Topic: Business & Commercial
Some forms of corruption are like Dracula in the movies: you think a stake has been driven through their hearts, but after a little while they rise again, as disgusting as ever.
In the 1950s a "payola" scandal rocked the record industry when it was revealed that record companies bribed disc jockeys to play certain rock 'n' roll records. The public was horrified, and careers were ruined. Allen Freed, one of the true pioneers of rock and one of its most influential figures who discovered many pop and rock recording stars, ended up in jail after admitting that he had accepted payments. Even Dick Clark was sullied by the affair. Now, thanks to New York Attorney General Elliot Spitzer's investigation of Sony's business practices, we know that payola has indeed risen from the grave, and is alive and flourishing.
Spitzer found juicy e-mails from Sony record promoters that were startling in their directness:
These and hundreds of other revealed messages paint a system in which plasma TVs, expensive trips and vacations, computers and out-right cash pay-offs were used between 2002 and 2004 by Sony executives from its Columbia and Epic records divisions to "persuade" programmers and disc jockeys across the country to goose chart rankings and thus manufacture hits for such artists as Jennifer Lopez, Jessica Simpson and Franz Ferdinand.
What's the matter with this? It's deceptive, manipulative, dishonest and unfair. The radio stations give the impression that records are being played because of quality, popularity, sales and requests, not because their producers ponied up. This system not only deceives consumers; it also cheats superior artists whose producers are playing by the rules. And it makes stars out of singers who don't deserve to be stars. Just imagine the lousy J-Lo movies we might have all been spared if Sony hadn't paid through the nose to make "I'm Glad," "Get Right" and "Get Real" phony hits.
Sony has agreed to pay $10,000,000 as penance for its bribes, and probably still made money in the bargain.
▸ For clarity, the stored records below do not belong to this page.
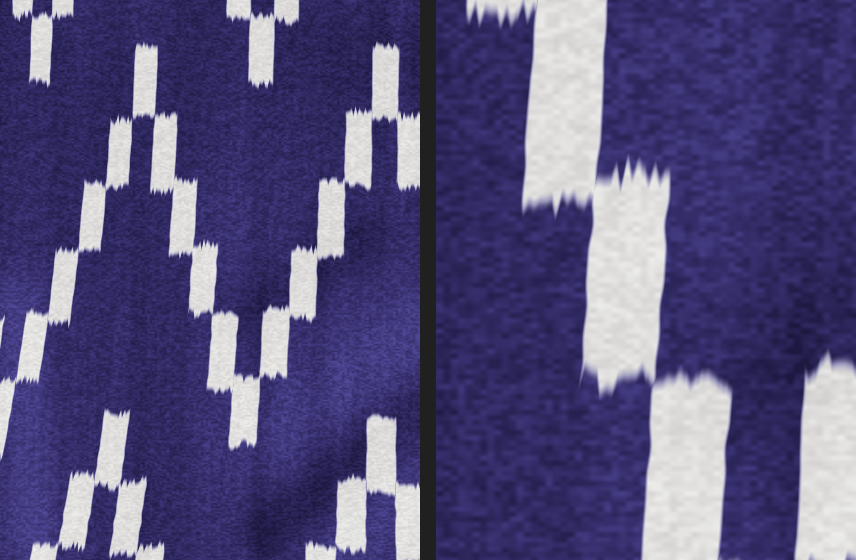
Left, the full canvas; right, a detail of the centre.
Give the GLSL for this texture, as a WebGL 1 fragment shader.

```glsl
precision highp float;

uniform vec2 u_resolution;

const vec3 INDIGO_DARK  = vec3(0.14, 0.12, 0.30);
const vec3 INDIGO       = vec3(0.21, 0.18, 0.42);
const vec3 INDIGO_LIGHT = vec3(0.29, 0.26, 0.55);
const vec3 BLEED        = vec3(0.59, 0.58, 0.73);
const vec3 SILK_SHADE   = vec3(0.80, 0.79, 0.79);
const vec3 SILK         = vec3(0.92, 0.92, 0.91);

const float COLUMNS = 10.0;      // bars per zigzag repeat
const float ROW_PERIOD = 0.65;   // height of one zigzag repeat
const float STEP_DROP = 0.1172;  // drop from one bar to the next
const float PEAK_TOP = 0.091;
const float BAR_HEIGHT = 0.129;
const float BAR_HALF_WIDTH = 0.51;

float hash(vec2 p) {
  return fract(sin(dot(p, vec2(127.1, 311.7))) * 43758.5453);
}

float noise(vec2 p) {
  vec2 i = floor(p);
  vec2 f = fract(p);
  f = f * f * (3.0 - 2.0 * f);
  return mix(mix(hash(i), hash(i + vec2(1.0, 0.0)), f.x),
             mix(hash(i + vec2(0.0, 1.0)), hash(i + vec2(1.0, 1.0)), f.x), f.y);
}

// Soft ridge of light or shadow along the segment a-b
float fold(vec2 p, vec2 a, vec2 b, float width) {
  vec2 ab = b - a;
  float h = clamp(dot(p - a, ab) / dot(ab, ab), 0.0, 1.0);
  float d = length(p - a - ab * h) / width;
  return exp(-d * d);
}

// Width of one zigzag repeat, spreading down the cloth
float repeatWidth(float t) {
  return 0.3945 + 0.0156 * t + 0.0339 * t * t;
}

// Horizontal position in repeats on the leaning, stretched cloth
float drape(float x, float t) {
  const float STRETCH = 0.034;
  float d = x - (0.26 - 0.026 * t - 0.031 * t * t);
  float w = repeatWidth(t);
  return 2.0 * d / (w + sqrt(w * w + 4.0 * STRETCH * d));
}

// Uneven thread ends: broad steps plus fine teeth
float fray(float x, float seed) {
  float steps = noise(vec2(x * 3.0 + seed * 7.0, seed)) - 0.5;
  float teeth = noise(vec2(x * 13.0 + seed * 3.0, seed + 9.0)) - 0.5;
  return 0.010 * steps + 0.015 * teeth;
}

// Coverage of the bar in one column nearest to height y
float bar(float column, float x, float y, float pixel, float soft) {
  float level = abs(mod(column + 5.0, COLUMNS) - 5.0);
  float fall = y - PEAK_TOP - STEP_DROP * level;
  float row = floor((fall + 0.25) / ROW_PERIOD);
  vec2 id = vec2(column, row);
  float seed = hash(id + 4.7) * 40.0;
  float local = fall - row * ROW_PERIOD - 0.018 * (hash(id) - 0.5);
  float height = BAR_HEIGHT + 0.018 * (hash(id + 2.3) - 0.5);
  float wobble = 0.05 * (noise(vec2(y * 60.0, seed)) - 0.5);
  float side = 1.0 - smoothstep(-pixel, pixel, abs(x) + wobble - BAR_HALF_WIDTH);
  float top = smoothstep(-soft, soft, local + fray(x, seed));
  float bottom = smoothstep(-soft, soft, height - local + fray(x, seed + 50.0));
  return side * top * bottom;
}

// Bars of the current column and its two neighbours
float zigzag(vec2 p, float pixel) {
  float t = (p.y - 0.13) / 0.651;
  float x = drape(p.x, t) * COLUMNS;
  float nearest = floor(x + 0.5);
  float edge = max(pixel * COLUMNS / repeatWidth(t), 0.03);
  float soft = max(pixel, 0.006);
  float cover = 0.0;
  for (int i = -1; i <= 1; i++) {
    float column = nearest + float(i);
    cover = max(cover, bar(column, x - column, p.y, edge, soft));
  }
  return cover;
}

// Folds and faint vertical streaks in the dye
float shading(vec2 p) {
  float s = 0.42 + 0.30 * (noise(vec2(p.x * 28.0, p.y * 1.5)) - 0.5);
  s += 0.25 * (noise(p * 5.0 + 3.0) - 0.5);
  s += 0.45 * fold(p, vec2(0.02, 0.55), vec2(0.06, 0.95), 0.07);
  s += 0.30 * fold(p, vec2(0.50, 0.78), vec2(0.75, 0.60), 0.09);
  s += 0.25 * fold(p, vec2(0.62, 0.98), vec2(0.75, 0.88), 0.07);
  s -= 0.50 * fold(p, vec2(0.75, 0.72), vec2(0.48, 0.95), 0.055);
  s -= 0.32 * fold(p, vec2(0.64, 0.43), vec2(0.44, 0.56), 0.05);
  s -= 0.25 * fold(p, vec2(0.55, 0.05), vec2(0.74, 0.12), 0.10);
  return s;
}

void main() {
  // Unit is the canvas height, measured downward
  vec2 p = vec2(gl_FragCoord.x, u_resolution.y - gl_FragCoord.y) / u_resolution.y;

  // Crepe grain
  float grain = noise(p * vec2(230.0, 330.0)) + 0.5 * noise(p * vec2(110.0, 190.0)) - 0.75;

  // Dyed ground
  float light = shading(p);
  float tone = clamp(light + 0.6 * grain, -0.2, 1.2);
  vec3 ground = tone < 0.5 ? mix(INDIGO_DARK, INDIGO, tone * 2.0)
                           : mix(INDIGO, INDIGO_LIGHT, tone * 2.0 - 1.0);

  // Undyed bars with violet bleeding at the edges
  vec3 silk = mix(SILK_SHADE, SILK, clamp(0.45 + 0.4 * light + 0.6 * grain, 0.0, 1.0));
  float cover = zigzag(p, 1.0 / u_resolution.y);
  vec3 color = mix(ground, BLEED, min(cover * 2.0, 1.0));
  color = mix(color, silk, max(cover * 2.0 - 1.0, 0.0));
  gl_FragColor = vec4(color, 1.0);
}
```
Jessica has a new movie, and J-Lo still rules the tabloids. The radio stations, disc jockeys and programmers of many stations are still undoubtedly ready and willing for the next round of payola, which may be going on right now, for all we know. Spitzer has promised to investigate the other record companies, and nobody believes that Sony was the only cheater in the business, or even necessarily the worst. There is scant evidence that the music industry has any ethical values at all, or that their consumers care very much or are even surprised when its corruption becomes obvious. Of course, this is the same industry that cries foul when the electronic files of their songs are traded illicitly on the web by individual users.
In a nation with many industries that possess widely differing ethical cultures, the recording business is obviously near the bottom of the barrel. Reform, if it occurs at all, is a very long way off, and perhaps a fantasy. In the absence of a history, desire, or comprehension of ethical business practices, and with a market that has neither the will nor the values to insist on honesty and fairness, the recording industry can only be monitored, investigated, and punished.
It certainly can't be trusted.